Start of THE INPUT

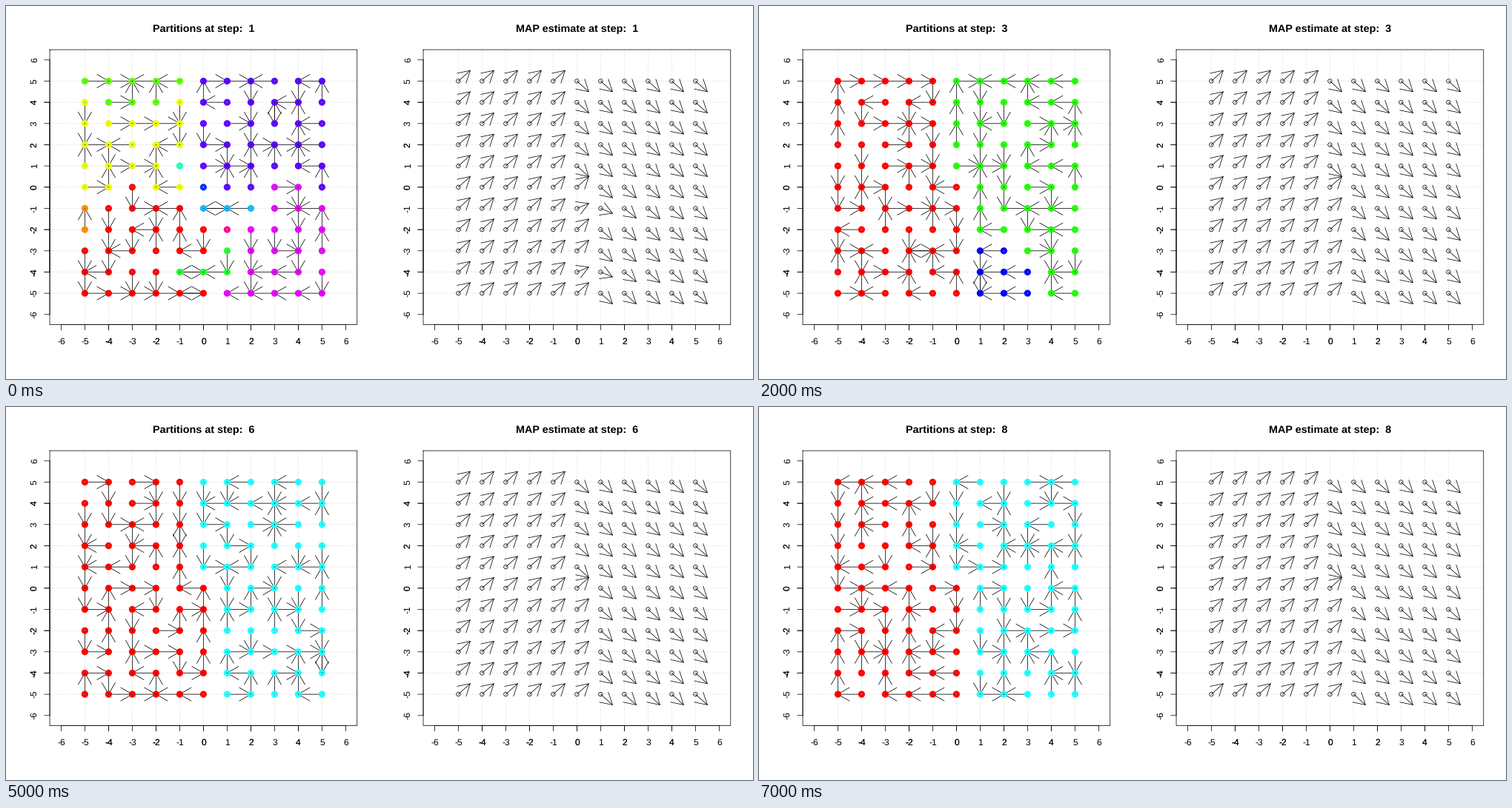
Animation of 1008x504 px, one loop 8 s. Source, as a matplotlib script:

```python
import colorsys
import math
import random

import matplotlib.pyplot as plt
from matplotlib.animation import FuncAnimation
from matplotlib.collections import LineCollection

plt.rcParams["font.family"] = "Liberation Sans"
plt.rcParams["text.hinting"] = "none"

WIDTH, HEIGHT, DPI = 1008, 504, 72
STEPS, STEP_MS = 8, 1000
UNIT_X, UNIT_Y = 32, 28.667
LEFT_X, RIGHT_X, CENTER_Y = 266.4, 770.4, 244.8
HALF_W, TOP, BOTTOM = 207.36, 59.04, 430.56
LINE = 0.75
HEAD, HEAD_ANGLE = 18, math.radians(30)
CELLS = [(x, y) for y in range(-5, 6) for x in range(-5, 6)]


def to_pixel(center_x, x, y):
    return center_x + UNIT_X * x, CENTER_Y - UNIT_Y * y


def arrow(center_x, start, end):
    """Shaft and open head as two polylines."""
    x0, y0 = to_pixel(center_x, *start)
    x1, y1 = to_pixel(center_x, *end)
    back = math.atan2(y0 - y1, x0 - x1)
    barbs = [(x1 + HEAD * math.cos(back + a), y1 + HEAD * math.sin(back + a))
             for a in (-HEAD_ANGLE, HEAD_ANGLE)]
    return [[(x0, y0), (x1, y1)], [barbs[0], (x1, y1), barbs[1]]]


def on_left(x, y):
    return x < 0 or (x == 0 and y <= 0)


def many_clusters(x, y):
    strays = {(-3, 0): 0, (-1, 1): 5, (0, 0): 7, (1, -2): 10, (1, -3): 4}
    if (x, y) in strays:
        return strays[x, y]
    if y == -4 and abs(x) <= 1:
        return 4
    if y == -1 and 0 <= x <= 2:
        return 6
    if on_left(x, y):
        if y >= 4 and abs(x + 3) <= y - 3:
            return 3
        if y >= 0:
            return 2
        return 1 if x == -5 and y >= -2 else 0
    return 9 if y < 0 or (y == 0 and 3 <= x <= 4) else 8


def four_clusters(x, y):
    if on_left(x, y):
        return 1 if y > 3 or (y == 3 and x > -5) else 0
    return 3 if y < -1 or (y == -1 and x > 2) else 2


def three_clusters(x, y):
    if on_left(x, y):
        return 0
    return 2 if x <= 3 and y <= -3 and x + y < 0 else 1


def two_clusters(x, y):
    return 0 if on_left(x, y) else 1


def label_cells(step):
    stages = many_clusters, four_clusters, three_clusters, two_clusters
    cluster = stages[min(step, len(stages)) - 1]
    return {cell: cluster(*cell) for cell in CELLS}


def random_links(labels, rng):
    """Join each cluster by a uniform random tree of links to neighbours."""
    def neighbours(cell):
        x, y = cell
        around = [(x + 1, y), (x - 1, y), (x, y + 1), (x, y - 1)]
        return [c for c in around if labels.get(c) == labels[cell]]

    links = {}
    for label in sorted(set(labels.values())):
        members = [c for c in CELLS if labels[c] == label]
        root = rng.choice(members)
        joined, walk = {root}, {}
        for member in members:
            cell = member
            while cell not in joined:
                walk[cell] = rng.choice(neighbours(cell))
                cell = walk[cell]
            cell = member
            while cell not in joined:
                joined.add(cell)
                links[cell] = walk[cell]
                cell = walk[cell]
        sources = [c for c in members if links.get(c) == root]
        if sources and rng.random() < 0.3:
            links[root] = rng.choice(sources)
    return links


def partition_arrows(labels, step):
    links = random_links(labels, random.Random(step))
    return [line for start, end in links.items()
            for line in arrow(LEFT_X, start, end)]


def field_arrows(step):
    lines = []
    for x, y in CELLS:
        rise = 0.5 if on_left(x, y) else -0.5
        if step == 1 and y in (-1, -4):
            # The border is still soft in these rows
            rise = 0.5 * math.tanh(0.5 - x)
        lines += arrow(RIGHT_X, (x, y), (x + 0.5, y + rise))
    return lines


def rainbow(count):
    """Evenly spaced hues, with greens slightly warmed."""
    colors = []
    for i in range(count):
        r, g, b = colorsys.hsv_to_rgb(i / count, 1, 1)
        colors.append((max(r, 0.12 * g), g, b))
    return colors


fig = plt.figure(figsize=(WIDTH / DPI, HEIGHT / DPI), dpi=DPI, facecolor="white")
ax = fig.add_axes([0, 0, 1, 1])
ax.set(xlim=(0, WIDTH), ylim=(HEIGHT, 0))
ax.axis("off")


def stroke(points, **style):
    xs, ys = zip(*points)
    options = dict(color="black", lw=LINE, snap=False, zorder=2)
    ax.plot(xs, ys, **{**options, **style})


def draw_axes(center_x, values):
    left = center_x - HALF_W
    ends = [to_pixel(center_x, v, v) for v in (values[0], values[-1])]
    stroke([(x, BOTTOM) for x, _ in ends])
    stroke([(left, y) for _, y in ends])
    for value in values:
        x, y = to_pixel(center_x, value, value)
        stroke([(x, BOTTOM), (x, BOTTOM + 7.2)])
        stroke([(left, y), (left - 7.2, y)])
        style = dict(size=12, ha="center", va="baseline")
        ax.text(x, 457.2, str(value), **style)
        ax.text(left - 17.2, y, str(value), rotation=90,
                rotation_mode="anchor", **style)


def draw_panel(center_x):
    left, right = center_x - HALF_W, center_x + HALF_W
    stroke([(left, TOP), (right, TOP), (right, BOTTOM), (left, BOTTOM),
            (left, TOP)])
    dotted = dict(color="lightgray", ls=(0, (1, 3)), dash_capstyle="round",
                  zorder=1)
    for value in range(-5, 6):
        x, y = to_pixel(center_x, value, value)
        stroke([(x, BOTTOM), (x, TOP)], **dotted)
        stroke([(left, y), (right, y)], **dotted)
    # A fine axis over a coarse one darkens the shared labels
    draw_axes(center_x, range(-6, 7))
    draw_axes(center_x, range(-4, 5, 2))
    return ax.text(center_x, 35, "", size=14.4, weight="bold", ha="center",
                   va="baseline")


def draw_arrows():
    return ax.add_collection(LineCollection(
        [], colors="black", linewidths=LINE, capstyle="round",
        joinstyle="round", snap=False, zorder=3))


def draw_rings(center_x, width):
    xs, ys = zip(*(to_pixel(center_x, *cell) for cell in CELLS))
    return ax.scatter(xs, ys, s=5.4 ** 2, facecolors="none", edgecolors="black",
                      linewidths=width, snap=False, zorder=4)


left_title, right_title = draw_panel(LEFT_X), draw_panel(RIGHT_X)
link_lines, field_lines = draw_arrows(), draw_arrows()
dots = draw_rings(LEFT_X, 3.75)
draw_rings(RIGHT_X, LINE)


def update(frame):
    step = frame + 1
    labels = label_cells(step)
    colors = rainbow(max(labels.values()) + 1)
    left_title.set_text(f"Partitions at step:  {step}")
    right_title.set_text(f"MAP estimate at step:  {step}")
    link_lines.set_segments(partition_arrows(labels, step))
    field_lines.set_segments(field_arrows(step))
    dots.set_edgecolor([colors[labels[cell]] for cell in CELLS])
    return left_title, right_title, link_lines, field_lines, dots


animation = FuncAnimation(fig, update, frames=STEPS, interval=STEP_MS,
                          repeat=True, repeat_delay=0)
plt.show()
```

End of THE INPUT

Where the word "rainbow" shows up in a line of the listing, return that line.

def rainbow(count):
    colors = rainbow(max(labels.values()) + 1)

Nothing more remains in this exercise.